Lon Snowden’s son faces espionage charges in the U.S. after admitting to leaking classified information detailing secret NSA surveillance programs.

The Obama administration had pressured Russia to return Edward Snowden to the U.S. after he fled to Moscow airport to avoid an extradition request, but Moscow last week granted Snowden temporary asylum.

On Tuesday, Obama snubbed Putin, canceling plans to attend a bilateral summit next month ahead of the G-20 summit. 

Lon Snowden said he hoped that the dispute with Russia would not distract attention from the NSA’s spying programs.

“The fight isn't in Russia," he told Reuters. "The fight is right here.

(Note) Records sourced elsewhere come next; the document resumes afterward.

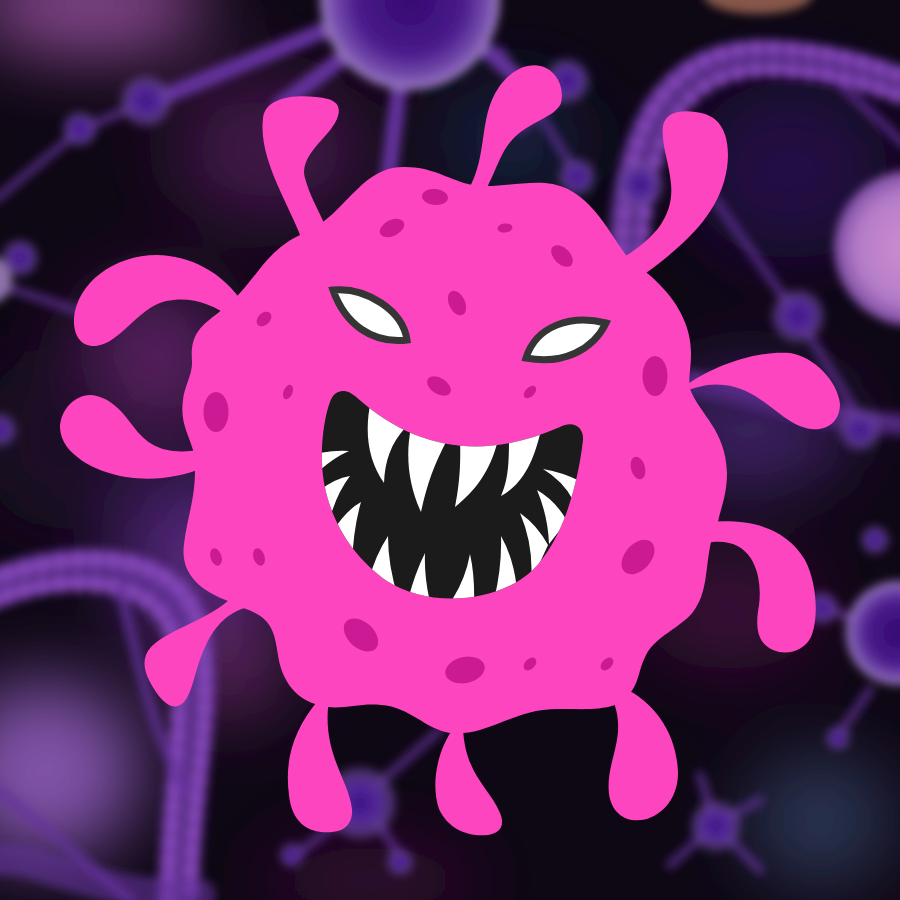
<!DOCTYPE html>
<html lang="en">
<head>
<meta charset="utf-8">
<title>Virus monster</title>
<style>
:root{--pink:#fd45bf;--spot:#cb1a93;--ink:#1b1b1b;--lid:#353535;--white:#fff;--night:#0e0714;--violet:#5a2a92;--strand:#64329c;--haze:#b06cc0}
html,body{margin:0;width:900px;height:900px;overflow:hidden;background:var(--night)}
svg{display:block}
.strand{fill:none;stroke:var(--strand);stroke-linecap:round}
.beads{fill:none;stroke:#8044b4;stroke-linecap:round;stroke-dasharray:1 17}
.body,.arms{fill:var(--pink)}
.spots{fill:var(--spot)}
.eyes{fill:var(--white);stroke:var(--lid);stroke-width:7}
.mouth{fill:var(--ink)}
.teeth{fill:var(--white)}
</style>
</head>
<body>
<svg width="900" height="900" viewBox="0 0 900 900" role="img" aria-label="Grinning pink virus monster in front of blurred purple cells">
<defs>
<filter id="soft" x="-20%" y="-20%" width="140%" height="140%"><feGaussianBlur stdDeviation="5"/></filter>
<filter id="haze" x="-60%" y="-60%" width="220%" height="220%"><feGaussianBlur stdDeviation="38"/></filter>
<radialGradient id="cell"><stop offset="0" stop-color="#34086f"/><stop offset=".6" stop-color="#4a1c8c"/><stop offset=".88" stop-color="#7a52b0"/><stop offset="1" stop-color="#a184c4"/></radialGradient>
<radialGradient id="node"><stop offset="0" stop-color="#3c1180"/><stop offset=".5" stop-color="#53279a"/><stop offset="1" stop-color="#7450a0" stop-opacity=".5"/></radialGradient>
<radialGradient id="glow"><stop offset="0" stop-color="#d08fd0"/><stop offset=".7" stop-color="#b47cc8"/><stop offset="1" stop-color="#7a4aa0"/></radialGradient>
<clipPath id="mouth-shape"><path id="mouth-path" d="M322 462C321 440 325 415 330 402C334 389 346 388 355 396C420 455 490 458 560 427C573 420 584 427 583 440C576 500 555 558 520 580C480 605 422 604 387 581C345 552 323 505 322 462Z"/></clipPath>
</defs>

<g id="background">
<rect width="900" height="900" fill="#0e0714"/>
<g id="colour-haze" filter="url(#haze)">
<ellipse cx="90" cy="5" rx="120" ry="50" fill="#8a4a92"/>
<ellipse cx="270" cy="150" rx="100" ry="75" fill="#401446"/>
<ellipse cx="510" cy="140" rx="75" ry="55" fill="#17243f"/>
<ellipse cx="155" cy="360" rx="75" ry="75" fill="#5a2164"/>
<ellipse cx="60" cy="440" rx="80" ry="90" fill="#1c0b28"/>
<ellipse cx="790" cy="170" rx="100" ry="90" fill="#241044"/>
<ellipse cx="750" cy="430" rx="100" ry="60" fill="#3d2363"/>
<ellipse cx="730" cy="610" rx="90" ry="60" fill="#3a1038"/>
<ellipse cx="200" cy="560" rx="80" ry="90" fill="#53277c"/>
<ellipse cx="230" cy="660" rx="60" ry="60" fill="#562458"/>
<ellipse cx="45" cy="770" rx="95" ry="90" fill="#8052a8"/>
<ellipse cx="820" cy="820" rx="75" ry="65" fill="#2b3453"/>
<ellipse cx="370" cy="880" rx="110" ry="35" fill="#381036"/>
</g>
<g id="cells" filter="url(#soft)">
<ellipse cx="758" cy="-6" rx="55" ry="20" fill="#855649"/>
<g class="strand" stroke-width="16">
<path d="M340 24L160 98M400 80L388 180M340 60L280 105M480 45L520 80"/>
</g>
<g class="strand" stroke-width="9" opacity=".7">
<path d="M150 100L80 130L-5 200M500 50L580 180M570 85L520 130M0 285L120 325M715 200L800 320L860 420M825 70L905 145M690 375L900 425M820 605L900 640M870 690L835 740M360 800L440 730M360 805L290 860M370 810L405 865M715 825L670 865M715 825L760 870M715 825L700 775M715 825L760 800"/>
</g>
<g id="helix-right">
<path class="strand" stroke-width="36" opacity=".8" d="M625 260C630 100 690 50 780 58C840 62 875 75 910 88"/>
<path class="beads" stroke-width="16" d="M622 250C625 95 690 42 780 48C840 52 875 67 910 78M642 250C650 110 700 66 780 70C840 74 870 86 910 100"/>
<path class="strand" stroke-width="24" opacity=".55" d="M690 385C760 390 800 420 910 425"/>
</g>
<g id="helix-left">
<path class="strand" stroke-width="42" opacity=".75" d="M-10 590C70 555 170 560 190 630C205 710 180 780 178 905"/>
<path class="beads" stroke-width="18" d="M-10 580C80 545 185 550 200 630C215 710 192 780 190 905M-10 602C60 572 155 575 172 635C188 710 170 780 168 905"/>
<path class="strand" stroke-width="11" d="M120 590C140 660 150 730 185 790M-10 785C40 820 80 860 130 900" opacity=".75"/>
<path class="strand" stroke-width="32" opacity=".6" d="M-10 860C40 850 90 900 200 895"/>
</g>
<circle cx="410" cy="0" r="90" fill="url(#cell)"/>
<g fill="url(#node)">
<circle cx="146" cy="101" r="25"/><circle cx="80" cy="129" r="17"/><circle cx="567" cy="81" r="22"/><circle cx="577" cy="177" r="18"/><circle cx="798" cy="316" r="26"/><circle cx="20" cy="258" r="18"/><circle cx="0" cy="430" r="16"/><circle cx="860" cy="430" r="20"/><circle cx="640" cy="185" r="23"/><circle cx="360" cy="803" r="36"/><circle cx="716" cy="826" r="25"/><circle cx="838" cy="738" r="12"/><circle cx="292" cy="855" r="12"/><circle cx="400" cy="862" r="13"/><circle cx="822" cy="608" r="16"/><circle cx="875" cy="540" r="14"/>
</g>
<circle cx="-12" cy="280" r="24" fill="#8d72a8"/>
<circle cx="898" cy="633" r="52" fill="url(#cell)"/>
<circle cx="912" cy="248" r="78" fill="url(#glow)"/>
</g>
</g>

<g id="monster">
<g class="arms">
<path d="M304 245C290 205 258 160 263 118C266 94 305 94 328 99C343 103 341 116 331 129C318 145 300 160 305 178C310 197 318 208 327 230Z"/>
<path d="M462 200C491 160 476 120 499 87C512 68 532 61 546 68C560 75 564 92 561 103C556 117 528 122 512 140C499 154 496 174 480 200Z"/>
<path d="M615 262C656 240 674 215 671 184C669 161 661 145 663 126C666 110 686 109 705 114C727 121 730 147 727 168C720 216 680 249 635 281Z"/>
<path d="M245 306C222 270 189 256 157 255C114 255 77 283 74 318C73 337 82 347 96 346C121 343 136 309 166 301C190 296 211 303 232 318Z"/>
<path d="M205 449C168 456 149 448 133 426C122 411 109 396 90 395C75 395 60 410 60 428C61 454 95 472 126 477C152 481 179 478 205 467Z"/>
<path d="M232 597C211 619 169 629 151 647C142 657 143 669 150 682C158 697 168 709 178 706C193 701 193 671 206 645C215 626 228 611 252 606Z"/>
<path d="M320 698C290 733 285 765 289 795C292 825 311 834 332 832C347 831 353 821 352 809C349 780 321 752 329 700Z"/>
<path d="M455 726C436 751 431 786 439 809C448 829 468 837 488 835C501 833 505 825 500 813C490 788 464 774 463 726Z"/>
<path d="M612 698C629 737 605 760 609 794C612 815 628 824 647 819C667 812 678 794 678 773C677 735 656 703 624 688Z"/>
<path d="M708 522C746 519 784 525 805 560C817 583 819 618 811 637C804 651 787 656 773 650C757 643 755 627 759 605C763 574 752 534 706 543Z"/>
<path d="M680 390C708 367 757 350 790 353C815 357 838 382 840 404C840 421 828 431 811 429C781 425 763 389 724 385C709 383 697 387 683 392Z"/>
</g>
<path class="body" d="M323 222C350 202 366 168 402 167C430 166 446 178 468 184C491 190 519 181 545 183C588 186 607 230 626 255C635 265 648 272 659 284C681 306 691 330 691 353C691 370 688 378 690 389C700 415 726 430 727 473C727 496 720 510 718 522C714 530 713 532 711 542C705 569 708 592 693 612C680 628 656 636 646 655C639 668 639 682 631 692C626 700 622 704 615 705C591 713 565 706 536 711C511 716 485 732 463 733H450C425 729 410 707 381 705C361 703 345 709 328 707L315 704C293 697 281 677 278 655C274 628 270 617 243 608L228 601C199 590 180 573 184 544C187 518 195 500 195 470L193 450C188 433 180 422 183 400C184 387 193 374 192 361C190 334 201 326 218 313L233 300C256 279 266 251 300 235Z"/>
<g class="spots">
<ellipse cx="435" cy="197" rx="13" ry="8" transform="rotate(6 435 197)"/>
<ellipse cx="392" cy="228" rx="13" ry="8" transform="rotate(-26 392 228)"/>
<ellipse cx="505" cy="228" rx="7.5" ry="4.5" transform="rotate(-5 505 228)"/>
<ellipse cx="562" cy="256" rx="13" ry="8" transform="rotate(45 562 256)"/>
<ellipse cx="457" cy="303" rx="8" ry="13" transform="rotate(-25 457 303)"/>
<ellipse cx="264" cy="319" rx="8.5" ry="6" transform="rotate(-45 264 319)"/>
<ellipse cx="655" cy="376" rx="12.5" ry="20"/>
<ellipse cx="439" cy="386" rx="13" ry="8" transform="rotate(32 439 386)"/>
<ellipse cx="288" cy="392" rx="4.5" ry="7.5" transform="rotate(22 288 392)"/>
<ellipse cx="530" cy="392" rx="7.5" ry="4.5" transform="rotate(-45 530 392)"/>
<ellipse cx="216" cy="412" rx="12.5" ry="20"/>
<ellipse cx="638" cy="468" rx="7" ry="11.5" transform="rotate(-16 638 468)"/>
<ellipse cx="638" cy="557" rx="20" ry="13" transform="rotate(-48 638 557)"/>
<ellipse cx="216" cy="557" rx="5.5" ry="9" transform="rotate(-18 216 557)"/>
<ellipse cx="259" cy="557" rx="5.5" ry="9" transform="rotate(-18 259 557)"/>
<ellipse cx="361" cy="635" rx="20" ry="13" transform="rotate(42 361 635)"/>
<ellipse cx="465" cy="670" rx="20" ry="13" transform="rotate(-12 465 670)"/>
<ellipse cx="530" cy="664" rx="7.5" ry="5" transform="rotate(-45 530 664)"/>
<ellipse cx="607" cy="664" rx="7.5" ry="5" transform="rotate(-45 607 664)"/>
</g>
<g class="eyes">
<path d="M333 290C367 287 403 311 407 340C372 344 345 324 333 290Z"/>
<path d="M526 358C536 326 571 314 606 323C593 350 563 365 526 358Z"/>
</g>
<use class="mouth" href="#mouth-path"/>
<g class="teeth" clip-path="url(#mouth-shape)">
<path id="upper-teeth" d="M371 400C364 432 368 460 384 483C385 460 391 444 405 428ZM411 428C405 456 409 487 421 512C427 484 434 465 447 440ZM460 440C461 467 459 486 455 507C475 491 490 472 498 440ZM509 438C509 465 508 480 501 496C521 485 533 465 541 430Z"/>
<path id="left-teeth" d="M315 454Q333 450 349 451Q333 458 318 472ZM318 492Q333 479 350 476Q337 493 330 518ZM331 534Q345 511 361 502Q353 530 352 565Z"/>
<path id="lower-teeth" d="M369 580Q375 556 388 536Q388 566 398 597ZM407 604Q414 575 425 553Q424 579 431 606ZM448 606Q465 582 470 554Q475 576 474 606ZM494 600Q502 567 501 536Q514 559 517 590Z"/>
<path id="right-teeth" d="M531 582Q534 546 520 513Q537 525 548 545ZM549 544Q548 516 537 490Q556 501 567 521ZM573 500Q563 481 543 469Q562 472 582 482Z"/>
</g>
</g>
</svg>
</body>
</html>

The fight is about these programs that undermine, infringe upon, violate our constitutional rights.”

He said his son faced a “moral hazard” and had no choice but to flee U.S. law enforcement after revealing what he believed were “real abuses” by intelligence agencies and the administration.

“I believe that my son revealed real abuses by the government, and I believe that we have many politicians, up to the highest levels, many politicians who are threatened and embarrassed by that,” said Snowden. 

Lon Snowden said he intended to create a nonprofit group to better educate Americans about their privacy rights. 

“I'm going to fight, and I'm going to push forward on this issue, and there's not a politician up to the president of the United States who is going to intimidate me,” he vowed.